Oh yeah, thanks I totally missed that! I updated the code (following). I’m still getting poor posteriors so I’ll probably just go back to the centered parameterization. I’d be curious why its not improving performance in this case.

data {
int <lower = 1> N; //number of data points
vector[N] x1_obs; //observed values
vector[N] x1_sd; //known sd
vector[N] x2_obs; //observed values
vector[N] x2_sd; //known sd
int<lower=0,upper=1> y[N];
}

parameters {
vector[N] x1_true_raw;
vector[N] x2_true_raw;
real x1_pmu;
real <lower = 0> x2_psd;
real x2_pmu;
real <lower = 0> x2_psd;
real b0;
real <upper = 0> b1;
real <lower = 0> b2;

}

transformed parameters{
vector[N] x1_true;
vector[N] x2_true;
x1_true = x1_pmu + x1_psd * x1_true_raw;
x2_true = x2_pmu + x2_psd * x2_true_raw;

}
model {
x1_true_raw ~ normal(0,1);
x2_true_raw ~ normal(0,1);
x1_pmu ~ normal(0,10);
x1_psd ~ normal(0,1);
x2_pmu ~ normal(0,10);
x2_psd ~ normal(0,1);
x1_obs ~ normal(x1_true, x1_sd);
x2_obs ~ normal(x2_true, x2_sd);
b0 ~ normal(0,25);
b1 ~ normal(0,10);
b2 ~ normal(0,10);
y ~ bernoulli_logit(b0 + b1 * x1_true + b2*x2_true);

}

I am totally not qualified to answer the question but I might be able to get you in the right direction.

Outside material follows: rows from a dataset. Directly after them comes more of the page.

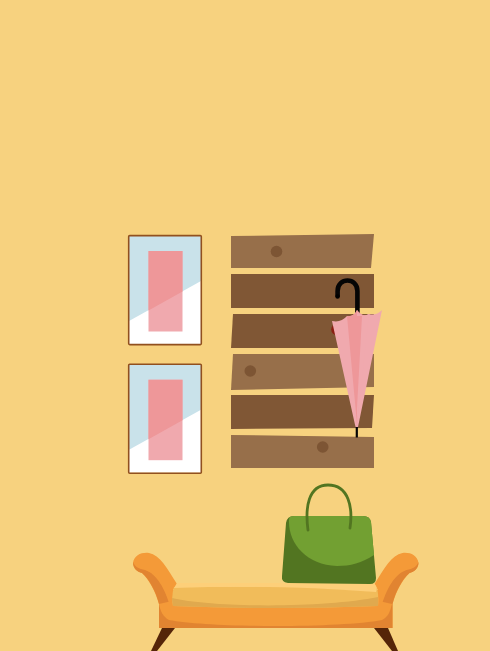
<!DOCTYPE html>
<html lang="en">
<head>
<meta charset="utf-8">
<title>Hallway with bench</title>
<style>
:root {
  --wall: #f7d27f;
  --frame: #91501f;
  --sky: #c9e2ea;
  --paper: #ffffff;
  --rose: #ee9799;
  --rose-light: #f0a9ae;
  --plank-light: #976f4a;
  --plank-dark: #805735;
  --knot: #7d5534;
  --peg: #8a1f12;
  --ink: #050505;
  --bag: #72a032;
  --bag-dark: #527521;
  --bench: #f49a38;
  --bench-dark: #e18431;
  --cushion-top: #fdcf79;
  --cushion: #f1bc5a;
  --cushion-dark: #e0a94e;
  --leg: #552508;
}
html, body { margin: 0; background: var(--wall); overflow: hidden; }
.hallway { display: block; width: 490px; height: 651px; }
.wall { fill: var(--wall); }
.paper { fill: var(--paper); }
.sky { fill: var(--sky); }
.rose { fill: var(--rose); }
.rose-light { fill: var(--rose-light); }
.frame { fill: none; stroke: var(--frame); stroke-width: 1.6; }
.planks-light { fill: var(--plank-light); }
.planks-dark { fill: var(--plank-dark); }
.knots { fill: var(--knot); }
.peg { fill: var(--peg); }
.handle { fill: none; stroke: var(--ink); stroke-width: 4.6; stroke-linecap: round; }
.tip { stroke: var(--ink); stroke-width: 2.2; }
.bag { fill: var(--bag); }
.bag-dark { fill: var(--bag-dark); }
.bag-handle { fill: none; stroke: var(--bag-dark); stroke-width: 2.8; stroke-linecap: round; }
.bench { fill: var(--bench); }
.bench-dark { fill: var(--bench-dark); }
.cushion-top { fill: var(--cushion-top); }
.cushion { fill: var(--cushion); }
.cushion-dark { fill: var(--cushion-dark); }
.legs { fill: var(--leg); }
</style>
</head>
<body>
<svg class="hallway" viewBox="0 0 490 651" role="img" aria-label="Hallway with two framed prints, a plank rack with an umbrella, and a bench with a green handbag">
  <defs>
    <g id="framed-print">
      <rect class="paper" x="129" y="236" width="72" height="108"/>
      <polygon class="sky" points="129,236 201,236 201,281 129,321"/>
      <rect class="rose-light" x="148.5" y="251" width="34" height="80.5"/>
      <polygon class="rose" points="148.5,251 182.5,251 182.5,291.5 148.5,310.5"/>
      <rect class="frame" x="128.7" y="235.6" width="72.6" height="109" rx="1"/>
    </g>
    <g id="bench-side">
      <path class="bench" d="M133 563C134 555 142 552 149 553C160 555 167 568 177 584L190 600V628H159V604C155 590 149 580 142 573C137 571 133 569 133 563Z"/>
      <path class="bench-dark" d="M133 562C133 568 137 572 142 573C150 580 156 592 159 604V628H170V606C165 589 157 574 145 570C139 569 135 567 133 562Z"/>
    </g>
    <clipPath id="bag-outline">
      <path d="M294 516H363Q370 516 371 522L376 578Q376 584 370 584L288 583Q281 582 282 576L286 523Q287 516 294 516Z"/>
    </clipPath>
  </defs>

  <rect class="wall" width="490" height="651"/>

  <g id="prints">
    <use href="#framed-print"/>
    <use href="#framed-print" y="128.7"/>
  </g>

  <g id="plank-rack">
    <g class="planks-light">
      <polygon points="231,236 374,234 371,268 231,268"/>
      <polygon points="233,354 374,354 374,387 231,390"/>
      <polygon points="231,435 374,437 374,468 231,468"/>
    </g>
    <g class="planks-dark">
      <rect x="231" y="274" width="143" height="34"/>
      <polygon points="233,314 374,314 374,348 231,348"/>
      <polygon points="231,395 374,395 372,428 231,429"/>
    </g>
    <g class="knots">
      <circle cx="276.5" cy="251.5" r="5.8"/>
      <circle cx="250.3" cy="371" r="5.8"/>
      <circle cx="322.7" cy="447" r="5.8"/>
    </g>
    <circle class="peg" cx="337" cy="329.5" r="5.8"/>
  </g>

  <g id="umbrella">
    <line class="tip" x1="356.8" y1="422" x2="356.8" y2="437.5"/>
    <path class="handle" d="M337.6 296.5V291C337.6 277 357.4 277 357.4 291V314" style="stroke-linecap:butt"/>
    <circle cx="337.6" cy="296.5" r="2.3"/>
    <path class="rose-light" d="M332 321Q341 323 347 316Q354 317 357 310Q363 318 369 314Q376 316 382 310L358 427H355.500Z"/>
    <path class="rose" d="M347 316Q354 317 357 310Q362 317 366 315L357 424Z"/>
    <path class="rose-light" d="M357 311Q362 318 369 314L357 424Z"/>
    <path class="rose" d="M357 316L362 316L357 408Z"/>
  </g>

  <g id="bench">
    <g class="legs">
      <polygon points="162,628 175,628 157,651 151,651"/>
      <polygon points="374,628 388,628 398,651 392,651"/>
    </g>
    <use href="#bench-side"/>
    <use href="#bench-side" transform="translate(551.500 0) scale(-1 1)"/>
    <path class="bench" d="M159 604H392V628H159Z"/>
    <path class="bench-dark" d="M159 604C205 622 345 622 392 604V628H159Z"/>
    <path class="bench" d="M172 601H379L392 604C390 612 388 617 382 620C340 628 211 628 169 620C163 617 160 610 159 604Z"/>
    <path class="cushion-top" d="M177 584H374L378 590H173Z"/>
    <path class="cushion" d="M174 587H377Q379 597 378 606Q275 610 173 606Q171 596 174 587Z"/>
    <path class="cushion-dark" d="M172 598C215 608 325 608 378 597V606Q275 610 173 606Z"/>
    <path class="cushion-top" d="M177 583H374Q378 587 376 592Q275 584 174 588Z"/>
  </g>

  <g id="handbag">
    <g clip-path="url(#bag-outline)">
      <rect class="bag-dark" x="280" y="514" width="98" height="72"/>
      <path class="bag" d="M290 514H374V555C362 563 350 566 337 566C306 565 288 543 289 520Z"/>
    </g>
    <path class="bag-handle" d="M308 530C305 508 308 485 328 485C349 485 353 508 350 528"/>
  </g>
</svg>
</body>
</html>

For the centered versus non-centered parameterization, I always go back to Michael Betancourt’s paper.

The key idea is in Figure 4 I think. In your example, in the centered version there is a strong relation between x1_psd and x1_true. The funnel problem means that when x1_psd is small, all x1_true will be close to x1_mu but they can vary more with larger x1_psd. The non-centered parameterization, breaks that relation but it introduces a new problem. If x1_true is strongly constrained by the data, then there will be a strong relation between x1_true_raw and x1_psd. I suspect that in your case, the observed measurement error x1_sd1 is relatively small and the relation between x1_true and y is sufficiently strong, so that the data is contraining x1_true.

Section III in the paper explains how the correlations (with centered and non-centered) will show up in HMC. In short, it should be less of a problem than with “common MC implementations”. In practical HMC implementations, it’s still a problem and you should be able to see it in the stepsize (smaller is bad) and divergence diagnostics (more is bad) in Stan. So you can check those to see which implementation works best for your problem/data.

See also https://betanalpha.github.io/assets/case_studies/divergences_and_bias.html for a discussion of how to investigate divergences in RStan using a hierarchical model as an example.